Articles about Goat Farming
Sarcoptic and Chorioptic Mange in Goats
Sarcoptic and Chorioptic mange are skin diseases, which are caused by tiny mites. Sarcoptic mange ("Scabies") affects mainly the head
and the neck of the goat, whereas Chorioptic mange affects mostly the lower limbs and the udder or the scrotum.
The first symtom
of Sarcoptic mange is a loss of hair on the neck and on the back part of the head. Then nodules start to form, and finally
the skin thickenes and becomes dark, wrinkly, and necrotic. The infection is extremely itchy, and the goat will not
stop scratching the back of her head, until it is an open, bleeding wound (secondary infections of these wounds are the
main health hazard of scabies!). Fortunately, Sarcoptic mange is easy to treat with 1ccm of Ivermectin injection subcutaneously
for every 25 kg of bodyweight, to be repeated after 7 days. Zinc-rich sun cream (the white, sticky stuff surfers like) protects the
naked skin against sunburn, and helps the skin to heal.
Every winter, during the cold and wet weather, a few of our goats are
affected by Chorioptic mange. Most cases are fairly mild. The Picture (right) shows an unusually severy infection, normally
the goats are less severly affected (some crusts and ulcerations on the lower limbs). Because Chorioptic mites, different to Sarcoptic
mites, live on skin debris (not blood), injection of Ivermectin does not kill them all. Treatment with an organophosphorous insecticide,
which acts as anticholesterase compound (e.g. Inca Malaban Wash), is successful, but treats only the symptoms. The mites cannot
be erradicated, and re-infection will occur. Since Malaban Wash is dangereous for humans, we stopped treating the goats
against Chorioptic mites. Our current protocol is to keep the affected animals under close observation to avoid severe

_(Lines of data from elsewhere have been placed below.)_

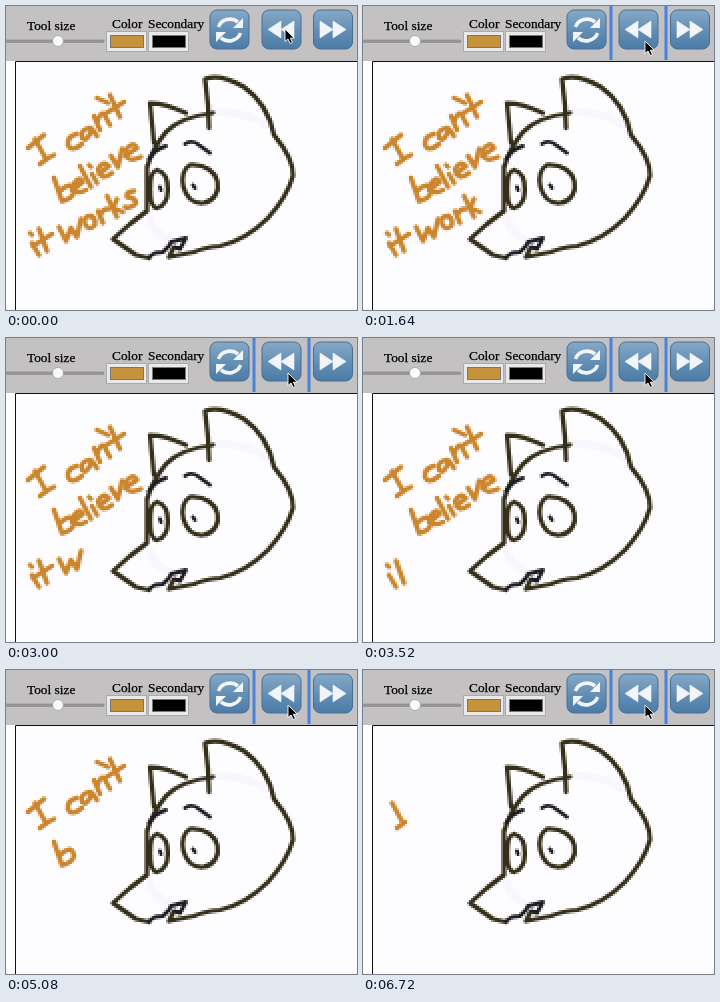
Write an HTML page with a canvas that moves like this. It is 351x304 px and loops after 7 s.

```html
<!DOCTYPE html>
<html lang="en">
<head>
<meta charset="utf-8">
<title>Undo</title>
<style>
  html, body { margin: 0; width: 100%; height: 100%; overflow: hidden; background: #fff; }
  canvas, svg { position: absolute; left: 0; top: 0; display: block; }
  canvas { width: 352px; height: 304px; image-rendering: pixelated; }
  text { font: 13.333px "Liberation Serif", "Times New Roman", serif; stroke: #000; stroke-width: .25px; }
</style>
</head>
<body>
<canvas id="paper" width="176" height="152"></canvas>
<svg width="351" height="304" viewBox="0 0 351 304">
  <defs>
    <linearGradient id="blue" x2="0" y2="1">
      <stop stop-color="#86a8c6"/><stop offset=".5" stop-color="#6590b6"/><stop offset="1" stop-color="#4b7ba5"/>
    </linearGradient>
    <rect id="button" y="4" width="39" height="39" rx="7" fill="url(#blue)" stroke="#466f94"/>
    <path id="rewind" d="M6 23.5L19 15V32ZM19 23.5L32 15V32Z" fill="#f1f5f9" stroke="#f1f5f9" stroke-width=".6"/>
    <g id="well">
      <rect x=".5" y="25.5" width="40" height="20" fill="#e9e9e9" stroke="#aaa"/>
      <rect x="4.5" y="29.5" width="33" height="12" stroke="#777"/>
    </g>
  </defs>
  <path d="M0 0H351V55H0Z" fill="#c3c1c2"/>
  <path d="M351 55.5H9.5V304" fill="none" stroke="#111"/>
  <text x="21" y="24">Tool size</text>
  <text x="106" y="22">Color</text>
  <text x="142" y="22">Secondary</text>
  <rect x="-4" y="34" width="102" height="2.4" rx="1.2" fill="#9a9899" stroke="#858384" stroke-width=".6"/>
  <circle cx="52" cy="35" r="5.5" fill="#fafafa" stroke="#999" stroke-width=".7"/>
  <use href="#well" x="100" fill="#c6933b"/>
  <use href="#well" x="142" fill="#000"/>
  <path id="focus" d="M248 0V54M303 0V54" stroke="#4b83dc" stroke-width="3"/>
  <use href="#button" x="204"/>
  <use href="#button" x="256"/>
  <use href="#button" x="307.5"/>
  <g fill="none" stroke="#f1f5f9" stroke-width="3.6">
    <path d="M212.5 21A12 11 0 0 1 232 16M234.5 27A12 11 0 0 1 215 32"/>
    <path d="M237 12V22H227ZM210 36V26H220Z" fill="#f1f5f9" stroke="none"/>
  </g>
  <use href="#rewind" x="256"/>
  <use href="#rewind" transform="translate(346 0) scale(-1 1)"/>
  <path id="pointer" d="M0 0V12.5L3 10L5.2 14.5L7.5 13.4L5.3 9.2H9.3Z" fill="#000" stroke="#fff" stroke-width=".9"/>
</svg>
<script>
const LOOP = 7000;
const ctx = paper.getContext('2d');

const faint = 'M212 106Q245 106 265 122M144 214Q148 226 162 234';
const head = [
  'M148 137L144 97Q160 97 180 107',
  'M141 162Q146 143 160 126Q174 111 207 107',
  'M203 122L202 99L199 73Q214 67 238 81Q262 98 268 129Q288 153 287 170',
  'Q281 191 262 212Q240 234 214 240Q196 242 188 246L163 251L167 243',
  'M141 160V205L124 218L107 233L130 249L143 252',
  'M151 164C142 164 142 202 151 202C165 200 166 168 151 164',
  'M184 159C171 165 175 198 197 197C220 193 217 157 184 159'
].join('');
const ink = [
  'M143 153Q149 143 160 140M179 138Q186 133 193 139L204 147',
  'M143 251L149 247L157 246L163 240L165 236L180 232L174 243L168 241',
  'M154 181L155 184M187 179L189 182'
].join('');

// Handwriting: [time of undo, pen stroke]
const works = [
  [3120, 'M53 221L60 235L65 222L71 231L75 213'],
  [2720, 'M86 210Q77 209 79 218Q83 226 89 219Q90 211 84 210'],
  [2400, 'M92 205L97 217M94 211Q96 202 103 203'],
  [2080, 'M101 190L111 211'],
  [1840, 'M111 193L107 202L117 206'],
  [1560, 'M128 185Q119 186 121 191Q130 192 130 197Q126 203 119 201']
];
const it = [
  [3920, 'M26 237L33 249'],
  [3760, 'M24 227L26 229'],
  [3560, 'M33 223L41 245'],
  [3320, 'M27 240L46 228']
];
const believe = [
  [5200, 'M48 172L56 195M55 184Q66 174 68 186Q66 193 57 195'],
  [4920, 'M66 184L77 176Q73 169 67 179Q68 190 80 184'],
  [4800, 'M74 160L85 181'],
  [4680, 'M86 168L91 177'],
  [4600, 'M83 159L85 161'],
  [4480, 'M93 168L103 160Q97 154 92 163Q95 176 106 167'],
  [4360, 'M105 150L112 161L116 143'],
  [4120, 'M119 150L131 142Q126 134 119 145Q120 158 135 151']
];
const cant = [
  [6360, 'M71 128Q61 130 62 139Q65 147 76 138'],
  [6160, 'M84 122Q74 123 76 132Q81 137 86 123L91 130'],
  [5960, 'M88 110L94 124M91 117Q94 106 98 108L104 119'],
  [5720, 'M104 89L114 111'],
  [5520, 'M99 108L118 96'],
  [5360, 'M91 92L102 97']
];
const capital = [
  [LOOP, 'M29 133L40 153M34 158L42 152'],
  [6720, 'M42 152L48 149'],
  [6520, 'M22 142L38 129']
];
const writing = [capital, cant, believe, it, works].flat()
  .map(([end, d]) => [end, new Path2D(d)]);

function stroke(path, color, width) {
  ctx.strokeStyle = color;
  ctx.lineWidth = width;
  ctx.stroke(typeof path === 'string' ? new Path2D(path) : path);
}

// Pointer keys: time, x, y
const keys = [[0, 279, 23], [80, 279, 23], [720, 282.5, 40], [1000, 282.5, 40], [1480, 282, 35], [LOOP, 282, 35]];

function movePointer(t) {
  const i = keys.findIndex(k => k[0] > t);
  const [a, b] = [keys[i - 1], keys[i]];
  const u = (t - a[0]) / (b[0] - a[0]);
  const s = u * u * (3 - 2 * u);
  pointer.setAttribute('transform',
    `translate(${a[1] + (b[1] - a[1]) * s} ${a[2] + (b[2] - a[2]) * s})`);
}

const focusRing = document.getElementById('focus');

function draw() {
  const t = performance.now() % LOOP;
  ctx.setTransform(.5, 0, 0, .5, 0, 0);
  ctx.fillStyle = '#fff';
  ctx.fillRect(0, 0, 352, 304);
  ctx.fillStyle = '#fdfcfe';
  ctx.fillRect(10, 55, 342, 249);
  ctx.lineJoin = ctx.lineCap = 'round';
  stroke(faint, '#f9f7fd', 8);
  stroke(head, '#352e18', 4.5);
  stroke(ink, '#1d1d22', 3.8);
  for (const [end, path] of writing) if (t < end) stroke(path, '#cb852c', 4.8);
  focusRing.style.visibility = t < 1520 ? 'hidden' : 'visible';
  movePointer(t);
  requestAnimationFrame(draw);
}
draw();
</script>
</body>
</html>
```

health problems due to secondary infections, and to treat the affected limbs with zinc-rich sun cream from time to time to support
the natural defence and healing process of the skin (full article).
An unusually severe case of Chorioptic mange